▸ **Exercise directions**:
Lines in the listing below that hold "flex" are the ones to copy.

BEGIN Source data

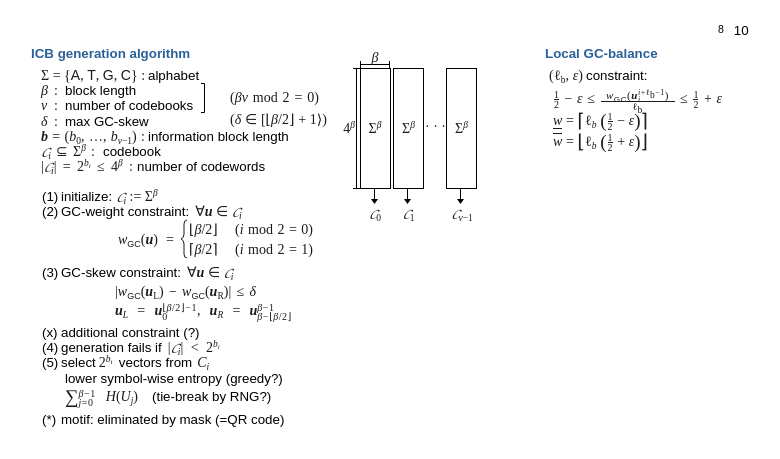
<!DOCTYPE html>
<html lang="en">
<head>
<meta charset="utf-8">
<title>ICB generation algorithm</title>
<style>
:root { --paper: #fff; --ink: #000; --math: #1c1c1c; --heading: #2a6099; }
* { box-sizing: border-box; }
body { margin: 0; }
.slide { position: relative; width: 780px; height: 459px; overflow: hidden; background: var(--paper); color: var(--ink); font: 13.33px/15px "Liberation Sans", sans-serif; white-space: nowrap; }
h2 { position: absolute; top: 46px; margin: 0; font-size: 13.33px; line-height: 15px; color: var(--heading); }
.algorithm h2 { left: 31px; }
.balance h2 { left: 545px; }
.page { position: absolute; left: 718px; top: 23px; display: flex; gap: 10px; align-items: baseline; }
.page small { position: relative; top: -2px; font-size: 10.5px; }

.rows { position: absolute; top: 68px; display: grid; margin: 0; padding: 0; }
.algorithm .rows { left: 0; width: 340px; grid-template-rows: 15px 15px 16px 15px 15px 15px 30px 15px 15px 46px 19px 19px 22px 15px 15px 16px 18px 23px 15px; }
.balance .rows { left: 545px; width: 230px; grid-template-rows: 23px 22px 21px 15px; }
.row { display: flex; align-items: baseline; padding-left: 41px; }
.step { padding-left: 42px; }
.step > .num { flex: 0 0 19px; }
.inner { padding-left: 65px; }
.formula { padding-left: 115px; }
.balance .row { padding-left: 8px; }
.balance .row:first-child { padding-left: 4px; }

.math { flex: none; width: var(--w); margin-right: var(--g, 0); font: 14px/15px "Liberation Serif", "DejaVu Sans", serif; color: var(--math); text-align-last: justify; }
.math b { font-style: italic; }
.math sub, .math sup { font-size: 9.5px; line-height: 0; }
.math sub { vertical-align: -3px; }
.math sup { vertical-align: 5px; }
.math sup sub { font-size: 7px; vertical-align: -2px; }
.cal { font-family: "TeX Gyre Chorus", cursive; font-style: italic; line-height: 0; }
.sans { font-family: "Liberation Sans", sans-serif; line-height: 0; }
.math sub.sans { font-size: 9px; }
.pair { display: inline-flex; flex-direction: column; margin: -3px 0; vertical-align: middle; font-size: 10px; line-height: 9px; letter-spacing: .5px; text-align-last: left; }
.frac { display: inline-flex; flex-direction: column; margin: -4px 1px; vertical-align: middle; font-size: 10px; line-height: 9px; text-align-last: center; }
.frac > :first-child { border-bottom: 1px solid var(--math); }
.ratio { width: 74px; margin: -6px 1px; }
.ratio > :first-child { font-size: 11px; line-height: 12px; letter-spacing: .6px; }
.ratio .pair { margin: -4px 0; font-size: 8px; line-height: 7px; }
.ratio sub.sans { font-size: 8px; }
.tall { font-size: 19px; line-height: 0; vertical-align: -2px; }
.under { border-bottom: 1px solid var(--math); }
.over { border-top: 1px solid var(--math); }

.cases { display: flex; align-items: center; padding: 0 0 6px 118px; }
.cases svg { flex: none; margin: 0 2px 0 6px; }
.options { display: grid; grid-template-columns: 32px 78px; column-gap: 14px; row-gap: 5px; }
.conditions { position: absolute; left: 201px; top: 82px; }
.conditions svg { position: absolute; left: 0; top: 0; }
.conditions .math { position: absolute; left: 29px; }

.diagram > svg { position: absolute; left: 340px; top: 50px; }
.diagram .math { position: absolute; left: var(--x); top: var(--y); text-align: center; text-align-last: center; }
</style>
</head>
<body>
<main class="slide">
  <div class="page"><small>8</small><span>10</span></div>

  <section class="algorithm">
    <h2>ICB generation algorithm</h2>
    <div class="rows">
      <div class="row"><span class="math" style="--w:104px;--g:3px">Σ = {<span class="sans">A</span>, <span class="sans">T</span>, <span class="sans">G</span>, <span class="sans">C</span>} :</span>alphabet</div>
      <div class="row"><span class="math" style="--w:17px;--g:7px"><i>β</i> :</span>block length</div>
      <div class="row"><span class="math" style="--w:17px;--g:7px"><i>ν</i> :</span>number of codebooks</div>
      <div class="row"><span class="math" style="--w:17px;--g:7px"><i>δ</i> :</span>max GC-skew</div>
      <div class="row"><span class="math" style="--w:104px;--g:3px"><b>b</b> = (<i>b</i><sub>0</sub>, …, <i>b</i><sub><i>ν</i>−1</sub>) :</span>information block length</div>
      <div class="row"><span class="math" style="--w:54px;--g:8px"><span class="cal">C</span><sub><i>i</i></sub> ⊆ Σ<sup><i>β</i></sup> :</span>codebook</div>
      <div class="row"><span class="math" style="--w:92px;--g:4px">|<span class="cal">C</span><sub><i>i</i></sub>| = 2<sup><i>b</i><sub><i>i</i></sub></sup> ≤ 4<sup><i>β</i></sup> :</span>number of codewords</div>

      <div class="row step"><span class="num">(1)</span>initialize:<span class="math" style="--w:41px;margin-left:4px"><span class="cal">C</span><sub><i>i</i></sub> := Σ<sup><i>β</i></sup></span></div>
      <div class="row step"><span class="num">(2)</span>GC-weight constraint:<span class="math" style="--w:44px;margin-left:6px">∀<b>u</b> ∈ <span class="cal">C</span><sub><i>i</i></sub></span></div>
      <div class="cases">
        <span class="math" style="--w:56px"><i>w</i><sub class="sans">GC</sub>(<b>u</b>) =</span>
        <svg width="7" height="40" viewBox="0 0 7 40" fill="none" stroke="#1c1c1c" aria-hidden="true"><path d="M7 1Q4 1 4 5V15Q4 19 1 20Q4 21 4 25V35Q4 39 7 39"/></svg>
        <div class="options">
          <span class="math">⌊<i>β</i>/2⌋</span><span class="math">(<i>i</i> mod 2 = 0)</span>
          <span class="math">⌈<i>β</i>/2⌉</span><span class="math">(<i>i</i> mod 2 = 1)</span>
        </div>
      </div>
      <div class="row step"><span class="num">(3)</span>GC-skew constraint:<span class="math" style="--w:44px;margin-left:6px">∀<b>u</b> ∈ <span class="cal">C</span><sub><i>i</i></sub></span></div>
      <div class="row formula"><span class="math" style="--w:141px">|<i>w</i><sub class="sans">GC</sub>(<b>u</b><sub>L</sub>) − <i>w</i><sub class="sans">GC</sub>(<b>u</b><sub>R</sub>)| ≤ <i>δ</i></span></div>
      <div class="row formula"><span class="math" style="--w:177px"><b>u</b><sub><i>L</i></sub> = <b>u</b><span class="pair"><span>⌊<i>β</i>/2⌋−1</span><span>0</span></span>, <b>u</b><sub><i>R</i></sub> = <b>u</b><span class="pair"><span><i>β</i>−1</span><span><i>β</i>−⌊<i>β</i>/2⌋</span></span></span></div>
      <div class="row step"><span class="num">(x)</span>additional constraint (?)</div>
      <div class="row step"><span class="num">(4)</span>generation fails if<span class="math" style="--w:52px;margin-left:6px">|<span class="cal">C</span><sub><i>i</i></sub>| &lt; 2<sup><i>b</i><sub><i>i</i></sub></sup></span></div>
      <div class="row step"><span class="num">(5)</span>select<span class="math" style="--w:17px;--g:3px;margin-left:3px">2<sup><i>b</i><sub><i>i</i></sub></sup></span>vectors from<span class="math" style="--w:14px;margin-left:5px"><i>C</i><sub><i>i</i></sub></span></div>
      <div class="row inner">lower symbol-wise entropy (greedy?)</div>
      <div class="row inner"><span class="math" style="--w:73px;--g:14px"><span class="tall">∑</span><span class="pair"><span><i>β</i>−1</span><span><i>j</i>=0</span></span> <i>H</i>(<i>U</i><sub><i>j</i></sub>)</span>(tie-break by RNG?)</div>
      <div class="row step"><span class="num">(*)</span>motif: eliminated by mask (=QR code)</div>
    </div>
    <div class="conditions">
      <svg width="5" height="32" viewBox="0 0 5 32" fill="none" stroke="#000" aria-hidden="true"><path d="M0 1.5H3.5V30.5H0"/></svg>
      <span class="math" style="--w:89px;top:8px">(<i>βν</i> mod 2 = 0)</span>
      <span class="math" style="--w:97px;top:30px">(<i>δ</i> ∈ [⌊<i>β</i>/2⌋ + 1⟩)</span>
    </div>
  </section>

  <section class="diagram" aria-label="Codebooks">
    <svg width="145" height="160" viewBox="340 50 145 160" fill="none" stroke="#000" aria-hidden="true">
      <defs>
        <g id="codebook">
          <rect x="0.5" y="68.5" width="30" height="120"/>
          <line x1="14.5" y1="188" x2="14.5" y2="201"/>
          <polygon points="11,199 18,199 14.5,204" fill="#000" stroke="none"/>
        </g>
      </defs>
      <use href="#codebook" x="360"/>
      <use href="#codebook" x="393"/>
      <use href="#codebook" x="446"/>
      <path d="M360.5 64.5H389.5M360.5 61V68M389.5 61V68"/>
      <path d="M356.5 68.5V188.5M353 68.5H360M353 188.5H360"/>
    </svg>
    <span class="math" style="--x:365px;--y:50px;--w:20px"><i>β</i></span>
    <span class="math" style="--x:341px;--y:121px;--w:16px">4<sup><i>β</i></sup></span>
    <span class="math" style="--x:360px;--y:121px;--w:30px">Σ<sup><i>β</i></sup></span>
    <span class="math" style="--x:393px;--y:121px;--w:31px">Σ<sup><i>β</i></sup></span>
    <span class="math" style="--x:425px;--y:119px;--w:21px">· · ·</span>
    <span class="math" style="--x:446px;--y:121px;--w:31px">Σ<sup><i>β</i></sup></span>
    <span class="math" style="--x:360px;--y:206px;--w:30px"><span class="cal">C</span><sub>0</sub></span>
    <span class="math" style="--x:393px;--y:206px;--w:31px"><span class="cal">C</span><sub>1</sub></span>
    <span class="math" style="--x:442px;--y:206px;--w:40px"><span class="cal">C</span><sub><i>ν</i>−1</sub></span>
  </section>

  <section class="balance">
    <h2>Local GC-balance</h2>
    <div class="rows">
      <div class="row"><span class="math" style="--w:34px;--g:3px">(ℓ<sub>b</sub>, <i>ε</i>)</span>constraint:</div>
      <div class="row"><span class="math" style="--w:169px"><span class="frac"><span>1</span><span>2</span></span> − <i>ε</i> ≤ <span class="frac ratio"><span><i>w</i><sub class="sans">GC</sub>(<b>u</b><span class="pair"><span><i>i</i>+ℓ<sub>b</sub>−1</span><span><i>i</i></span></span>)</span><span>ℓ<sub>b</sub></span></span> ≤ <span class="frac"><span>1</span><span>2</span></span> + <i>ε</i></span></div>
      <div class="row"><span class="math" style="--w:95px"><i class="under">w</i> = <span class="tall">⌈</span>ℓ<sub><i>b</i></sub> <span class="tall">(</span><span class="frac"><span>1</span><span>2</span></span> − <i>ε</i><span class="tall">)⌉</span></span></div>
      <div class="row"><span class="math" style="--w:95px"><i class="over">w</i> = <span class="tall">⌊</span>ℓ<sub><i>b</i></sub> <span class="tall">(</span><span class="frac"><span>1</span><span>2</span></span> + <i>ε</i><span class="tall">)⌋</span></span></div>
    </div>
  </section>
</main>
</body>
</html>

END Source data

▸ **Response for this exercise**:
.page { position: absolute; left: 718px; top: 23px; display: flex; gap: 10px; align-items: baseline; }
.row { display: flex; align-items: baseline; padding-left: 41px; }
.step > .num { flex: 0 0 19px; }
.math { flex: none; width: var(--w); margin-right: var(--g, 0); font: 14px/15px "Liberation Serif", "DejaVu Sans", serif; color: var(--math); text-align-last: justify; }
.pair { display: inline-flex; flex-direction: column; margin: -3px 0; vertical-align: middle; font-size: 10px; line-height: 9px; letter-spacing: .5px; text-align-last: left; }
.frac { display: inline-flex; flex-direction: column; margin: -4px 1px; vertical-align: middle; font-size: 10px; line-height: 9px; text-align-last: center; }
.cases { display: flex; align-items: center; padding: 0 0 6px 118px; }
.cases svg { flex: none; margin: 0 2px 0 6px; }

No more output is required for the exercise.